TASK ITEM: Output only the stretch of the listing that starts at the line containing "C460,442 522,384 521,300" and ends at the line containing "L240,362 L238,468 C238,480", reproduced exactly with both ends.
>>>
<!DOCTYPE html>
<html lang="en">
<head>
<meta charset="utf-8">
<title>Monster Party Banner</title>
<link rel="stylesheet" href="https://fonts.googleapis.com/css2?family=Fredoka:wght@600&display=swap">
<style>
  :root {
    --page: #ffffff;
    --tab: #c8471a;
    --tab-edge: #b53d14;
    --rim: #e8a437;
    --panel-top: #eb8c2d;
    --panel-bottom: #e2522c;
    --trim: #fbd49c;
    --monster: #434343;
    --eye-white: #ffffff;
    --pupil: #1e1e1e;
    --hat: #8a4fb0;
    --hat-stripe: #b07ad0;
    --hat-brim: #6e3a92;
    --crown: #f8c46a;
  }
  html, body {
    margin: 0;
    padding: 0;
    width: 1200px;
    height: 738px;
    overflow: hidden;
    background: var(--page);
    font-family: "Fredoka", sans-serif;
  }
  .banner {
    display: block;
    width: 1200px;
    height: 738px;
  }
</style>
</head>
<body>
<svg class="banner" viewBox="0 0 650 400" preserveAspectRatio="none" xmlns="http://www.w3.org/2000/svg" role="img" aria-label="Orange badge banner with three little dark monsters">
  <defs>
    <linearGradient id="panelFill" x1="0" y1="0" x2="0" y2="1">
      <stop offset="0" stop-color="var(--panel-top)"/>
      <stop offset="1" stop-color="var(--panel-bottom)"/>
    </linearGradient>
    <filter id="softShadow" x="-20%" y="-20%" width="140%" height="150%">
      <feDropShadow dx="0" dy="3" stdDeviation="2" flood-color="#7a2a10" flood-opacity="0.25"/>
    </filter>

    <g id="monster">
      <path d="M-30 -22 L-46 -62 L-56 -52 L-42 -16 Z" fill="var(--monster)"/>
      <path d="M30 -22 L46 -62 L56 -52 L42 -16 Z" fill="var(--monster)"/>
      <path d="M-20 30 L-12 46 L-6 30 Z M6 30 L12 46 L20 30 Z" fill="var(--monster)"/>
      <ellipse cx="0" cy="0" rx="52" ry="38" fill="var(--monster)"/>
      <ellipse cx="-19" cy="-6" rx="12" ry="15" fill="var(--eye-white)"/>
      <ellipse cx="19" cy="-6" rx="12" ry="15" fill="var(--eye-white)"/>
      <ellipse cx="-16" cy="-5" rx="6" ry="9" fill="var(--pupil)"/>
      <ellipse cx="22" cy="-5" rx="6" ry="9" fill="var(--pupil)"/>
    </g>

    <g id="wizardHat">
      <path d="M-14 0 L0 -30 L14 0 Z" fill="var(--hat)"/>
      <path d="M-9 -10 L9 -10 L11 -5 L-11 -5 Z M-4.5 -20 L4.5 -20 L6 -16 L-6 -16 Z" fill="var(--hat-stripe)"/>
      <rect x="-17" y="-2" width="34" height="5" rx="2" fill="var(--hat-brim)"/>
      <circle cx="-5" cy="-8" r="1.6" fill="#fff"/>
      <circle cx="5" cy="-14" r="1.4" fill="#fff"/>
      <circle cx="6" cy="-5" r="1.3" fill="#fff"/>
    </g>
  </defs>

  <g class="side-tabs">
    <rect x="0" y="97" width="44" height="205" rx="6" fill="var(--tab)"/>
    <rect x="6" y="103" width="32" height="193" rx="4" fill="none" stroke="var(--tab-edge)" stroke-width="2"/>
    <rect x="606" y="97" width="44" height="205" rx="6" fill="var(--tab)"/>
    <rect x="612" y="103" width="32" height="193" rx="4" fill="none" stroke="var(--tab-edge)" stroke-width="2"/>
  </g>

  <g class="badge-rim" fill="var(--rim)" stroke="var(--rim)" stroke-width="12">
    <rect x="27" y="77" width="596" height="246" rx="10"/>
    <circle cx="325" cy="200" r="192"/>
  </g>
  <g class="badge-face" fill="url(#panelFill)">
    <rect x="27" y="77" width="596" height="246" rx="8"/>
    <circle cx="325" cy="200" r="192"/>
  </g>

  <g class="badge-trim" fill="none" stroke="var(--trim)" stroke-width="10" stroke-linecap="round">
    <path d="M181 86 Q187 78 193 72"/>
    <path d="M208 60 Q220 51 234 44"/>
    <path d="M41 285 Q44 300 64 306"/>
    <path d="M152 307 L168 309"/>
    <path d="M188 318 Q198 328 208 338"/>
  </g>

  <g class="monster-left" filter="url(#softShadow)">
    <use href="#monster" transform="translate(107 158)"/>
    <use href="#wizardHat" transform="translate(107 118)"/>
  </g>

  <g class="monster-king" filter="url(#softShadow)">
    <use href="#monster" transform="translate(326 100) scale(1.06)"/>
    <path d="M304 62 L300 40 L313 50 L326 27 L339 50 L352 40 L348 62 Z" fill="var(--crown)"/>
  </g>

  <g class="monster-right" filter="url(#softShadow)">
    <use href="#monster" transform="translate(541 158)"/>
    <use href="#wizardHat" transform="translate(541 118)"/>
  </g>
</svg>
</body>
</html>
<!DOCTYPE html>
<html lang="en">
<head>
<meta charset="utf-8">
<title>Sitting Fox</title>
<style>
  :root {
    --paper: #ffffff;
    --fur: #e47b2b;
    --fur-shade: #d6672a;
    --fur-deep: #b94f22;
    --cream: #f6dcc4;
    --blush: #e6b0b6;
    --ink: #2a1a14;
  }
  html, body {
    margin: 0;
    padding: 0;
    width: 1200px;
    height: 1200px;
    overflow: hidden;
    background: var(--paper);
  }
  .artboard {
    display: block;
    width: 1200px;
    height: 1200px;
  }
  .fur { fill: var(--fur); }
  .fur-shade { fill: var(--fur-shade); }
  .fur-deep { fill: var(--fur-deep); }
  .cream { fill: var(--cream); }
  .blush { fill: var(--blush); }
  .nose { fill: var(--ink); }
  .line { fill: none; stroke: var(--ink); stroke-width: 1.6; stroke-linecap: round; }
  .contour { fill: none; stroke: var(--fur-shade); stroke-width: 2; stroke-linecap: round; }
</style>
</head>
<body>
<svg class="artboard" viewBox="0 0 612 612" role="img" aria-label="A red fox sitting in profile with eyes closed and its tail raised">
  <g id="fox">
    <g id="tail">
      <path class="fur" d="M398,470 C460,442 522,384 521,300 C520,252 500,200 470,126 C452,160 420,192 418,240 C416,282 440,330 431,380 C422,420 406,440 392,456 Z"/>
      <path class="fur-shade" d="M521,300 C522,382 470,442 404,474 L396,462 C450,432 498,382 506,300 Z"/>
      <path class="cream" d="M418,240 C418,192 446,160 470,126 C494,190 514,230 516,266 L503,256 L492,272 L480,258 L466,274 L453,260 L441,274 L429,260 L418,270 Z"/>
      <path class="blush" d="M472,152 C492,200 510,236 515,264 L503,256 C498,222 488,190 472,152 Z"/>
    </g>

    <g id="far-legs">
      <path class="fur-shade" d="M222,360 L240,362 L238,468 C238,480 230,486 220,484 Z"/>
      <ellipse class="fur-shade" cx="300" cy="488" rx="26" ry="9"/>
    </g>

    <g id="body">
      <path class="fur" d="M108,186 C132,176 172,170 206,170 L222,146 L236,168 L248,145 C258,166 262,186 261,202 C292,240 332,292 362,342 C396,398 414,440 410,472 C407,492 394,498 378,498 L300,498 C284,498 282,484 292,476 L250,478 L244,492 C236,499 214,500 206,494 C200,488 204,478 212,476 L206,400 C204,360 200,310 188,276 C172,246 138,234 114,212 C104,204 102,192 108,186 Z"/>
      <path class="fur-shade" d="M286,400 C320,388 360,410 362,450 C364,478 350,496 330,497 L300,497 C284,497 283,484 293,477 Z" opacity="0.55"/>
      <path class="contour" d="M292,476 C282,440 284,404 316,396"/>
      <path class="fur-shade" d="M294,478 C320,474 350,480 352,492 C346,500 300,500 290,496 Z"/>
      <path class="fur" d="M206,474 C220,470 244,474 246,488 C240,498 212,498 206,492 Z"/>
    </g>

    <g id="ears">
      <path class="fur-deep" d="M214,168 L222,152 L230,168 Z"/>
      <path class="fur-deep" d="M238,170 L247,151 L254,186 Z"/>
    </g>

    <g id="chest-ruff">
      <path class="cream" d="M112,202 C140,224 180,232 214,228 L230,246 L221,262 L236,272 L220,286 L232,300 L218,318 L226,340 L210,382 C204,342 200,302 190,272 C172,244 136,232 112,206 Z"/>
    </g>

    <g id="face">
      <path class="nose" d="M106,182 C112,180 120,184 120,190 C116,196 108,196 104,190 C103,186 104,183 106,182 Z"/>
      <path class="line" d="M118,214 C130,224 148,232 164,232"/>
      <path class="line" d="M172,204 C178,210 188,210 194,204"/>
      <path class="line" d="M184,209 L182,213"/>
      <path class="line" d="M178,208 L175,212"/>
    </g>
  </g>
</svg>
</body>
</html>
<<<
RESPONSE:
      <path class="fur" d="M398,470 C460,442 522,384 521,300 C520,252 500,200 470,126 C452,160 420,192 418,240 C416,282 440,330 431,380 C422,420 406,440 392,456 Z"/>
      <path class="fur-shade" d="M521,300 C522,382 470,442 404,474 L396,462 C450,432 498,382 506,300 Z"/>
      <path class="cream" d="M418,240 C418,192 446,160 470,126 C494,190 514,230 516,266 L503,256 L492,272 L480,258 L466,274 L453,260 L441,274 L429,260 L418,270 Z"/>
      <path class="blush" d="M472,152 C492,200 510,236 515,264 L503,256 C498,222 488,190 472,152 Z"/>
    </g>

    <g id="far-legs">
      <path class="fur-shade" d="M222,360 L240,362 L238,468 C238,480 230,486 220,484 Z"/>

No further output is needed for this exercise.